Florida International University (FIU) is seeking a business partner to develop and commercialize Fluorescent and Colorimetric Sensors for the Detection of Various Small-Molecule Targets using cooperative binding split aptamers (CBSA) and enzyme-assisted target recycling (EATR)-based assays.
Enzyme-assisted target recycling (EATR) is an effective way to amplify signals generated from target-binding events. With this technique, a substantial fluorescent signal can be generated by a single copy of the target, thereby greatly decreasing the limit of detection. Aptamers are nucleic acid-based bio-recognition elements that can bind to a wide variety of targets, including proteins, metal ions, small molecules, and even whole cells. Many strategies have been employed in aptamer-based assays to achieve target detection in an instrument-free manner. In particular, aptamers can be split into two or three fragments that remain separate in the absence of target but assemble upon target binding. In principle, the target-induced assembly of split aptamers should be compatible with EATR-mediated signal amplification. However, it is difficult to achieve sensitive target induced aptamer assembly with conventional split aptamers with a single binding-domain.
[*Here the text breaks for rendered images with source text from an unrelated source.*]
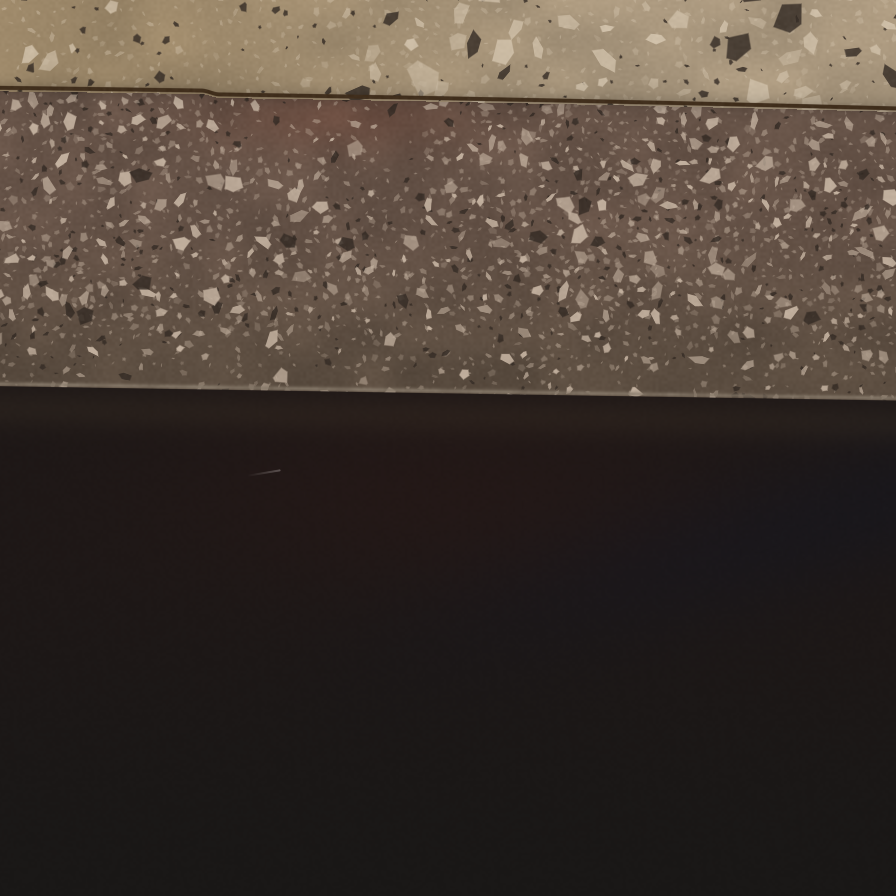
A WebGL 2 fragment shader for this texture:

```glsl
#version 300 es
precision highp float;
// Two bands of chipped terrazzo, pale over brown, above a dark shadowed face.

#define PALE_CELLS 27.0
#define COARSE_CELLS 47.0
#define FINE_CELLS 92.0
#define JOINT_WIDTH 0.0022
#define LIP_WIDTH 0.0026
#define GRAIN 0.025

uniform vec2 u_resolution;
out vec4 fragColor;

const vec3 PALE_CHIP = vec3(0.82, 0.76, 0.67);
const vec3 BROWN_CHIP = vec3(0.76, 0.69, 0.62);
const vec3 DARK_CHIP = vec3(0.20, 0.165, 0.14);

float hash(vec2 p) {
    return fract(sin(dot(p, vec2(127.1, 311.7))) * 43758.5453);
}

float noise(vec2 p) {
    vec2 i = floor(p), f = fract(p);
    f = f * f * (3.0 - 2.0 * f);
    return mix(mix(hash(i), hash(i + vec2(1, 0)), f.x),
               mix(hash(i + vec2(0, 1)), hash(i + vec2(1, 1)), f.x), f.y);
}

float blob(vec2 p, vec2 centre, vec2 radius) {
    vec2 q = (p - centre) / radius;
    return exp(-dot(q, q));
}

// Share of cells that hold a chip
float paleDensity(vec2 p) {
    return 0.28 + 0.62 * smoothstep(0.34, 0.42, p.x)
         + 0.45 * blob(p, vec2(0.03, 0.96), vec2(0.06))
         - 0.3 * blob(p, vec2(0.58, 0.91), vec2(0.05, 0.03));
}

float brownDensity(vec2 p) {
    float clear = blob(p, vec2(0.40, 0.87), vec2(0.13, 0.05));
    float lowFade = smoothstep(0.55, 0.68, p.y);
    return (0.4 + 0.42 * lowFade) * (1.0 - 0.75 * clear)
         * (0.65 + 0.6 * noise(p * 9.0));
}

// Distance to an irregular five-sided stone
float stone(vec2 p, vec2 id, float radius) {
    float angle = 6.2832 * hash(id + 3.7);
    float c = cos(angle), s = sin(angle);
    p = mat2(c, s, -s, c) * p;
    p.y *= 1.0 + 1.3 * hash(id + 8.2);
    float d = -1.0;
    for (int i = 0; i < 5; i++) {
        float k = float(i);
        float a = 1.2566 * (k + 0.5 * hash(id + k * 1.9));
        d = max(d, dot(p, vec2(cos(a), sin(a))) - radius * (0.7 + 0.5 * hash(id + k * 5.3)));
    }
    return d;
}

// Scatter one layer of stones over a base colour
vec3 scatter(vec3 base, vec2 p, float cells, bool pale, float size, float contrast, vec3 light) {
    vec2 home = floor(p * cells);
    float soft = cells * max(0.0012, 0.8 / u_resolution.y);
    for (int j = -1; j <= 1; j++)
    for (int i = -1; i <= 1; i++) {
        vec2 id = home + vec2(i, j);
        vec2 centre = id + 0.5 + 0.75 * (vec2(hash(id + 1.3), hash(id + 6.1)) - 0.5);
        vec2 place = centre / cells;
        float density = pale ? paleDensity(place) : brownDensity(place);
        if (hash(id + 2.9) > density) continue;
        float r = hash(id + 4.4);
        float radius = size * (0.3 + 0.7 * r * r);
        float cover = 1.0 - smoothstep(-soft, soft, stone(p * cells - centre, id, radius));
        float tone = hash(id + 7.7);
        vec3 bright = mix(base, light, contrast * (0.45 + 0.55 * hash(id + 9.6)));
        base = mix(base, tone < 0.16 ? mix(base, DARK_CHIP, 0.8) : bright, cover);
    }
    return base;
}

vec3 paleBand(vec2 p) {
    vec3 base = mix(vec3(0.61, 0.53, 0.41), vec3(0.66, 0.59, 0.49), smoothstep(0.1, 0.75, p.x));
    base *= 0.94 + 0.12 * noise(p * vec2(16.0, 22.0));
    base = scatter(base, p + 0.371, FINE_CELLS * 0.7, true, 0.32, 0.45, PALE_CHIP);
    return scatter(base, p, PALE_CELLS, true, 0.46, 1.0, PALE_CHIP);
}

vec3 brownBand(vec2 p) {
    vec3 base = mix(vec3(0.355, 0.30, 0.25), vec3(0.40, 0.325, 0.28), smoothstep(0.56, 0.78, p.y));
    base += vec3(0.025, -0.015, -0.02) * blob(p, vec2(0.38, 0.87), vec2(0.15, 0.04));
    base *= 0.92 + 0.16 * noise(p * 24.0);
    base = scatter(base, p, FINE_CELLS, false, 0.42, 0.5, BROWN_CHIP);
    return scatter(base, p, COARSE_CELLS, false, 0.46, 1.0, BROWN_CHIP);
}

vec3 darkFace(vec2 p, float depth) {
    vec3 c = mix(vec3(0.10, 0.092, 0.088), vec3(0.115, 0.092, 0.088), smoothstep(0.0, 0.4, p.y));
    c += vec3(0.022, 0.002, 0.0) * blob(p, vec2(0.48, 0.45), vec2(0.32, 0.11));
    float diagonal = p.y - (0.22 + 0.27 * p.x);
    c += vec3(-0.018, -0.002, 0.018) * exp(-pow((diagonal + 0.05) / 0.08, 2.0)) * smoothstep(0.25, 0.9, p.x);
    c += vec3(0.035, 0.03, 0.018) * exp(-pow((depth - 0.025) / 0.022, 2.0));
    // Faint scratch
    vec2 q = p - vec2(0.276, 0.469), along = vec2(0.036, 0.006);
    float t = clamp(dot(q, along) / dot(along, along), 0.0, 1.0);
    return c + 0.22 * t * (1.0 - smoothstep(0.0004, 0.0018, length(q - along * t)));
}

void main() {
    vec2 p = gl_FragCoord.xy / u_resolution;
    float aa = max(0.0008, 0.7 / u_resolution.y);
    float joint = 0.902 - 0.012 * p.x - 0.004 * smoothstep(0.225, 0.245, p.x) - 0.007 * p.x * p.x;
    float lip = 0.569 - 0.016 * p.x;

    vec3 color = p.y > joint - 0.004 ? paleBand(p) : brownBand(p);
    float under = joint - p.y;
    color *= 1.0 - 0.2 * exp(-abs(under) / 0.008);
    color = mix(color, vec3(0.25, 0.18, 0.11), 1.0 - smoothstep(JOINT_WIDTH - aa, JOINT_WIDTH + aa, abs(under)));

    // Worn light lip above the shadowed face
    float depth = lip - p.y;
    float glint = exp(-pow((depth + LIP_WIDTH) / LIP_WIDTH, 2.0));
    color = mix(color, vec3(0.52, 0.47, 0.41), glint * (0.55 + 0.4 * noise(p * 60.0)));
    color = mix(color, darkFace(p, depth), smoothstep(-aa, aa, depth));

    float grain = noise(p * 300.0) - 0.5;
    color += GRAIN * grain * mix(1.0, 0.25, step(0.0, depth));
    fragColor = vec4(color, 1.0);
}
```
FIU inventors have developed a CBSA-based EATR-amplified fluorescence assay to quantify dehydroisoandrosterone-3-sulfate (DIS) in urine, which is a diagnostic biomarker for adrenal tumors. This assay achieved 100-fold enhanced target sensitivity relative to a non-EATR-based assay, with a detection limit of 1 μM in 50% urine within 30 minutes. They also have developed an instrument-free colorimetric assay that utilizes EATR-mediated aggregation of CBSA fragment-modified gold nanoparticles (AuNPs) for colorimetric detection of 10 µM cocaine in 20% saliva within 20 minutes.
- Drug testing in clinical and field settings
- Test for adrenal cancer
- Cost effective
- Rapid, sensitive, and specific
- Naked-eye or fluorescent detection